- **TO DO**
All entries below are to be reproduced precisely as they stand, without the pictures.

Stored data:

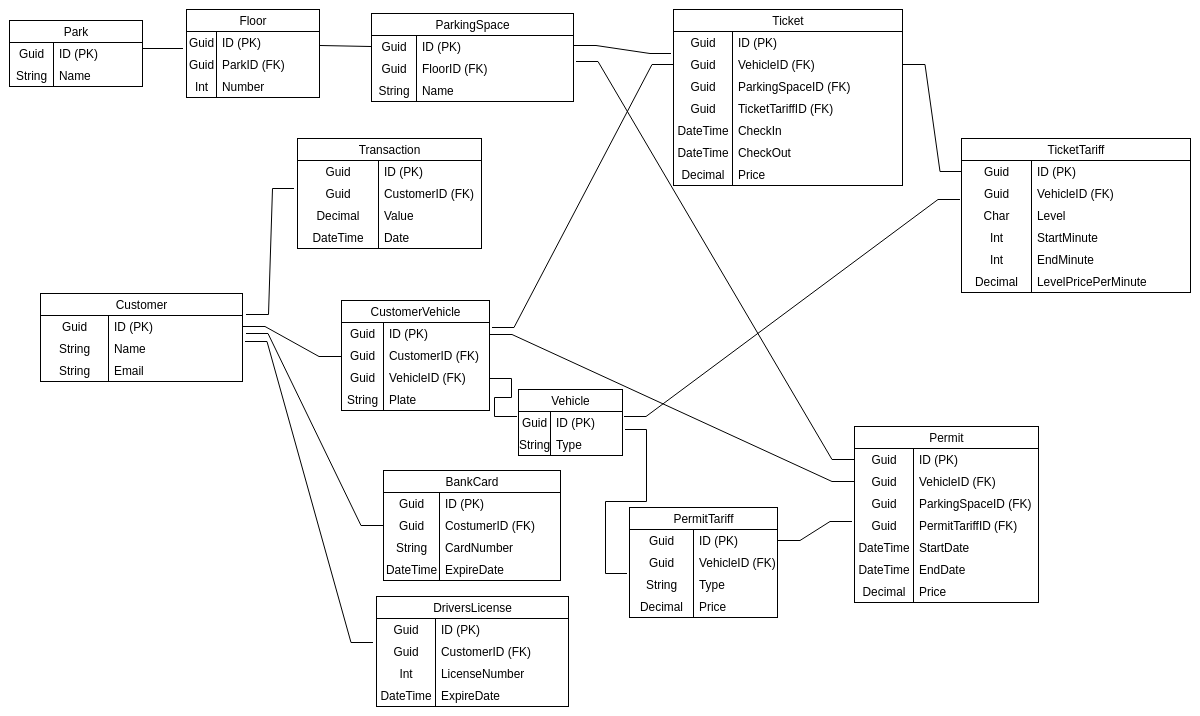
<!DOCTYPE html>
<html lang="en">
<head>
<meta charset="utf-8">
<title>Parking database entity diagram</title>
<style>
:root { --paper: #fff; --ink: #000; --row: 22px; }
* { box-sizing: border-box; margin: 0; padding: 0; }
body { overflow: hidden; background: var(--paper); }
.diagram {
  position: relative; width: 1200px; height: 716px; overflow: hidden;
  background: var(--paper); color: var(--ink);
  font: 11.9px/22px "Liberation Sans", Arial, sans-serif;
}
.relations { position: absolute; inset: 0; fill: none; stroke: var(--ink); stroke-width: 1; }
.entity {
  position: absolute; left: var(--x); top: var(--y); width: var(--w);
  border: 1px solid var(--ink); background: var(--paper); white-space: nowrap;
}
.entity h2 {
  height: var(--row); border-bottom: 1px solid var(--ink);
  font-size: inherit; font-weight: 400; text-align: center;
}
.entity dl {
  display: grid; grid-template-columns: var(--type) 1fr;
  grid-auto-rows: var(--row); margin-bottom: -1px;
}
.entity dt { display: flex; justify-content: center; }
.entity dd { border-left: 1px solid var(--ink); padding-left: 5px; min-width: 0; }
</style>
</head>
<body>
<main class="diagram">
  <svg class="relations" width="1200" height="716" viewBox="0 0 1200 716" aria-hidden="true">
    <polyline points="143,48.5 183,48.5"/>
    <polyline points="320,45.5 371,46.5"/>
    <polyline points="574,45.5 596,45.5 650,53.5 671,53.5"/>
    <polyline points="576,61.5 598,61.5 832,459.5 854,459.5"/>
    <polyline points="674,64.5 652,64.5 514,327.5 492,327.5"/>
    <polyline points="903,64.5 925,64.5 940,171.5 962,171.5"/>
    <polyline points="960,199.5 938,199.5 646,416.5 624,416.5"/>
    <polyline points="294,188.5 272.5,188.5 268.5,314.5 246,314.5"/>
    <polyline points="243,326.5 265,326.5 319,356.5 341,356.5"/>
    <polyline points="246,333.5 268,333.5 361,525.5 383,525.5"/>
    <polyline points="245,341.5 267,341.5 351,642.5 373,642.5"/>
    <polyline points="490,334.5 512,334.5 832,481.5 854,481.5"/>
    <polyline points="490,378.5 511.5,378.5 511.5,397.5 494.5,397.5 494.5,416.5 517,416.5"/>
    <polyline points="625,429.5 646.5,429.5 646.5,501.5 605.5,501.5 605.5,573.5 627,573.5"/>
    <polyline points="778,540.5 800,540.5 830,521.5 852,521.5"/>
  </svg>

  <section class="entity" style="--x:9px;--y:20px;--w:134px;--type:43px">
    <h2>Park</h2>
    <dl>
      <dt>Guid</dt><dd>ID (PK)</dd>
      <dt>String</dt><dd>Name</dd>
    </dl>
  </section>

  <section class="entity" style="--x:186px;--y:9px;--w:134px;--type:29px">
    <h2>Floor</h2>
    <dl>
      <dt>Guid</dt><dd>ID (PK)</dd>
      <dt>Guid</dt><dd>ParkID (FK)</dd>
      <dt>Int</dt><dd>Number</dd>
    </dl>
  </section>

  <section class="entity" style="--x:371px;--y:13px;--w:203px;--type:44px">
    <h2>ParkingSpace</h2>
    <dl>
      <dt>Guid</dt><dd>ID (PK)</dd>
      <dt>Guid</dt><dd>FloorID (FK)</dd>
      <dt>String</dt><dd>Name</dd>
    </dl>
  </section>

  <section class="entity" style="--x:673px;--y:9px;--w:230px;--type:58px">
    <h2>Ticket</h2>
    <dl>
      <dt>Guid</dt><dd>ID (PK)</dd>
      <dt>Guid</dt><dd>VehicleID (FK)</dd>
      <dt>Guid</dt><dd>ParkingSpaceID (FK)</dd>
      <dt>Guid</dt><dd>TicketTariffID (FK)</dd>
      <dt>DateTime</dt><dd>CheckIn</dd>
      <dt>DateTime</dt><dd>CheckOut</dd>
      <dt>Decimal</dt><dd>Price</dd>
    </dl>
  </section>

  <section class="entity" style="--x:961px;--y:138px;--w:230px;--type:69px">
    <h2>TicketTariff</h2>
    <dl>
      <dt>Guid</dt><dd>ID (PK)</dd>
      <dt>Guid</dt><dd>VehicleID (FK)</dd>
      <dt>Char</dt><dd>Level</dd>
      <dt>Int</dt><dd>StartMinute</dd>
      <dt>Int</dt><dd>EndMinute</dd>
      <dt>Decimal</dt><dd>LevelPricePerMinute</dd>
    </dl>
  </section>

  <section class="entity" style="--x:297px;--y:138px;--w:185px;--type:80px">
    <h2>Transaction</h2>
    <dl>
      <dt>Guid</dt><dd>ID (PK)</dd>
      <dt>Guid</dt><dd>CustomerID (FK)</dd>
      <dt>Decimal</dt><dd>Value</dd>
      <dt>DateTime</dt><dd>Date</dd>
    </dl>
  </section>

  <section class="entity" style="--x:40px;--y:293px;--w:203px;--type:67px">
    <h2>Customer</h2>
    <dl>
      <dt>Guid</dt><dd>ID (PK)</dd>
      <dt>String</dt><dd>Name</dd>
      <dt>String</dt><dd>Email</dd>
    </dl>
  </section>

  <section class="entity" style="--x:341px;--y:300px;--w:149px;--type:41px">
    <h2>CustomerVehicle</h2>
    <dl>
      <dt>Guid</dt><dd>ID (PK)</dd>
      <dt>Guid</dt><dd>CustomerID (FK)</dd>
      <dt>Guid</dt><dd>VehicleID (FK)</dd>
      <dt>String</dt><dd>Plate</dd>
    </dl>
  </section>

  <section class="entity" style="--x:518px;--y:389px;--w:105px;--type:31px">
    <h2>Vehicle</h2>
    <dl>
      <dt>Guid</dt><dd>ID (PK)</dd>
      <dt>String</dt><dd>Type</dd>
    </dl>
  </section>

  <section class="entity" style="--x:383px;--y:470px;--w:178px;--type:55px">
    <h2>BankCard</h2>
    <dl>
      <dt>Guid</dt><dd>ID (PK)</dd>
      <dt>Guid</dt><dd>CostumerID (FK)</dd>
      <dt>String</dt><dd>CardNumber</dd>
      <dt>DateTime</dt><dd>ExpireDate</dd>
    </dl>
  </section>

  <section class="entity" style="--x:376px;--y:596px;--w:193px;--type:58px">
    <h2>DriversLicense</h2>
    <dl>
      <dt>Guid</dt><dd>ID (PK)</dd>
      <dt>Guid</dt><dd>CustomerID (FK)</dd>
      <dt>Int</dt><dd>LicenseNumber</dd>
      <dt>DateTime</dt><dd>ExpireDate</dd>
    </dl>
  </section>

  <section class="entity" style="--x:629px;--y:507px;--w:149px;--type:63px">
    <h2>PermitTariff</h2>
    <dl>
      <dt>Guid</dt><dd>ID (PK)</dd>
      <dt>Guid</dt><dd>VehicleID (FK)</dd>
      <dt>String</dt><dd>Type</dd>
      <dt>Decimal</dt><dd>Price</dd>
    </dl>
  </section>

  <section class="entity" style="--x:854px;--y:426px;--w:185px;--type:58px">
    <h2>Permit</h2>
    <dl>
      <dt>Guid</dt><dd>ID (PK)</dd>
      <dt>Guid</dt><dd>VehicleID (FK)</dd>
      <dt>Guid</dt><dd>ParkingSpaceID (FK)</dd>
      <dt>Guid</dt><dd>PermitTariffID (FK)</dd>
      <dt>DateTime</dt><dd>StartDate</dd>
      <dt>DateTime</dt><dd>EndDate</dd>
      <dt>Decimal</dt><dd>Price</dd>
    </dl>
  </section>
</main>
</body>
</html>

- **SOLUTION TO THE PROBLEM**
<!DOCTYPE html>
<html lang="en">
<head>
<meta charset="utf-8">
<title>Parking database entity diagram</title>
<style>
:root { --paper: #fff; --ink: #000; --row: 22px; }
* { box-sizing: border-box; margin: 0; padding: 0; }
body { overflow: hidden; background: var(--paper); }
.diagram {
  position: relative; width: 1200px; height: 716px; overflow: hidden;
  background: var(--paper); color: var(--ink);
  font: 11.9px/22px "Liberation Sans", Arial, sans-serif;
}
.relations { position: absolute; inset: 0; fill: none; stroke: var(--ink); stroke-width: 1; }
.entity {
  position: absolute; left: var(--x); top: var(--y); width: var(--w);
  border: 1px solid var(--ink); background: var(--paper); white-space: nowrap;
}
.entity h2 {
  height: var(--row); border-bottom: 1px solid var(--ink);
  font-size: inherit; font-weight: 400; text-align: center;
}
.entity dl {
  display: grid; grid-template-columns: var(--type) 1fr;
  grid-auto-rows: var(--row); margin-bottom: -1px;
}
.entity dt { display: flex; justify-content: center; }
.entity dd { border-left: 1px solid var(--ink); padding-left: 5px; min-width: 0; }
</style>
</head>
<body>
<main class="diagram">
  <svg class="relations" width="1200" height="716" viewBox="0 0 1200 716" aria-hidden="true">
    <polyline points="143,48.5 183,48.5"/>
    <polyline points="320,45.5 371,46.5"/>
    <polyline points="574,45.5 596,45.5 650,53.5 671,53.5"/>
    <polyline points="576,61.5 598,61.5 832,459.5 854,459.5"/>
    <polyline points="674,64.5 652,64.5 514,327.5 492,327.5"/>
    <polyline points="903,64.5 925,64.5 940,171.5 962,171.5"/>
    <polyline points="960,199.5 938,199.5 646,416.5 624,416.5"/>
    <polyline points="294,188.5 272.5,188.5 268.5,314.5 246,314.5"/>
    <polyline points="243,326.5 265,326.5 319,356.5 341,356.5"/>
    <polyline points="246,333.5 268,333.5 361,525.5 383,525.5"/>
    <polyline points="245,341.5 267,341.5 351,642.5 373,642.5"/>
    <polyline points="490,334.5 512,334.5 832,481.5 854,481.5"/>
    <polyline points="490,378.5 511.5,378.5 511.5,397.5 494.5,397.5 494.5,416.5 517,416.5"/>
    <polyline points="625,429.5 646.5,429.5 646.5,501.5 605.5,501.5 605.5,573.5 627,573.5"/>
    <polyline points="778,540.5 800,540.5 830,521.5 852,521.5"/>
  </svg>

  <section class="entity" style="--x:9px;--y:20px;--w:134px;--type:43px">
    <h2>Park</h2>
    <dl>
      <dt>Guid</dt><dd>ID (PK)</dd>
      <dt>String</dt><dd>Name</dd>
    </dl>
  </section>

  <section class="entity" style="--x:186px;--y:9px;--w:134px;--type:29px">
    <h2>Floor</h2>
    <dl>
      <dt>Guid</dt><dd>ID (PK)</dd>
      <dt>Guid</dt><dd>ParkID (FK)</dd>
      <dt>Int</dt><dd>Number</dd>
    </dl>
  </section>

  <section class="entity" style="--x:371px;--y:13px;--w:203px;--type:44px">
    <h2>ParkingSpace</h2>
    <dl>
      <dt>Guid</dt><dd>ID (PK)</dd>
      <dt>Guid</dt><dd>FloorID (FK)</dd>
      <dt>String</dt><dd>Name</dd>
    </dl>
  </section>

  <section class="entity" style="--x:673px;--y:9px;--w:230px;--type:58px">
    <h2>Ticket</h2>
    <dl>
      <dt>Guid</dt><dd>ID (PK)</dd>
      <dt>Guid</dt><dd>VehicleID (FK)</dd>
      <dt>Guid</dt><dd>ParkingSpaceID (FK)</dd>
      <dt>Guid</dt><dd>TicketTariffID (FK)</dd>
      <dt>DateTime</dt><dd>CheckIn</dd>
      <dt>DateTime</dt><dd>CheckOut</dd>
      <dt>Decimal</dt><dd>Price</dd>
    </dl>
  </section>

  <section class="entity" style="--x:961px;--y:138px;--w:230px;--type:69px">
    <h2>TicketTariff</h2>
    <dl>
      <dt>Guid</dt><dd>ID (PK)</dd>
      <dt>Guid</dt><dd>VehicleID (FK)</dd>
      <dt>Char</dt><dd>Level</dd>
      <dt>Int</dt><dd>StartMinute</dd>
      <dt>Int</dt><dd>EndMinute</dd>
      <dt>Decimal</dt><dd>LevelPricePerMinute</dd>
    </dl>
  </section>

  <section class="entity" style="--x:297px;--y:138px;--w:185px;--type:80px">
    <h2>Transaction</h2>
    <dl>
      <dt>Guid</dt><dd>ID (PK)</dd>
      <dt>Guid</dt><dd>CustomerID (FK)</dd>
      <dt>Decimal</dt><dd>Value</dd>
      <dt>DateTime</dt><dd>Date</dd>
    </dl>
  </section>

  <section class="entity" style="--x:40px;--y:293px;--w:203px;--type:67px">
    <h2>Customer</h2>
    <dl>
      <dt>Guid</dt><dd>ID (PK)</dd>
      <dt>String</dt><dd>Name</dd>
      <dt>String</dt><dd>Email</dd>
    </dl>
  </section>

  <section class="entity" style="--x:341px;--y:300px;--w:149px;--type:41px">
    <h2>CustomerVehicle</h2>
    <dl>
      <dt>Guid</dt><dd>ID (PK)</dd>
      <dt>Guid</dt><dd>CustomerID (FK)</dd>
      <dt>Guid</dt><dd>VehicleID (FK)</dd>
      <dt>String</dt><dd>Plate</dd>
    </dl>
  </section>

  <section class="entity" style="--x:518px;--y:389px;--w:105px;--type:31px">
    <h2>Vehicle</h2>
    <dl>
      <dt>Guid</dt><dd>ID (PK)</dd>
      <dt>String</dt><dd>Type</dd>
    </dl>
  </section>

  <section class="entity" style="--x:383px;--y:470px;--w:178px;--type:55px">
    <h2>BankCard</h2>
    <dl>
      <dt>Guid</dt><dd>ID (PK)</dd>
      <dt>Guid</dt><dd>CostumerID (FK)</dd>
      <dt>String</dt><dd>CardNumber</dd>
      <dt>DateTime</dt><dd>ExpireDate</dd>
    </dl>
  </section>

  <section class="entity" style="--x:376px;--y:596px;--w:193px;--type:58px">
    <h2>DriversLicense</h2>
    <dl>
      <dt>Guid</dt><dd>ID (PK)</dd>
      <dt>Guid</dt><dd>CustomerID (FK)</dd>
      <dt>Int</dt><dd>LicenseNumber</dd>
      <dt>DateTime</dt><dd>ExpireDate</dd>
    </dl>
  </section>

  <section class="entity" style="--x:629px;--y:507px;--w:149px;--type:63px">
    <h2>PermitTariff</h2>
    <dl>
      <dt>Guid</dt><dd>ID (PK)</dd>
      <dt>Guid</dt><dd>VehicleID (FK)</dd>
      <dt>String</dt><dd>Type</dd>
      <dt>Decimal</dt><dd>Price</dd>
    </dl>
  </section>

  <section class="entity" style="--x:854px;--y:426px;--w:185px;--type:58px">
    <h2>Permit</h2>
    <dl>
      <dt>Guid</dt><dd>ID (PK)</dd>
      <dt>Guid</dt><dd>VehicleID (FK)</dd>
      <dt>Guid</dt><dd>ParkingSpaceID (FK)</dd>
      <dt>Guid</dt><dd>PermitTariffID (FK)</dd>
      <dt>DateTime</dt><dd>StartDate</dd>
      <dt>DateTime</dt><dd>EndDate</dd>
      <dt>Decimal</dt><dd>Price</dd>
    </dl>
  </section>
</main>
</body>
</html>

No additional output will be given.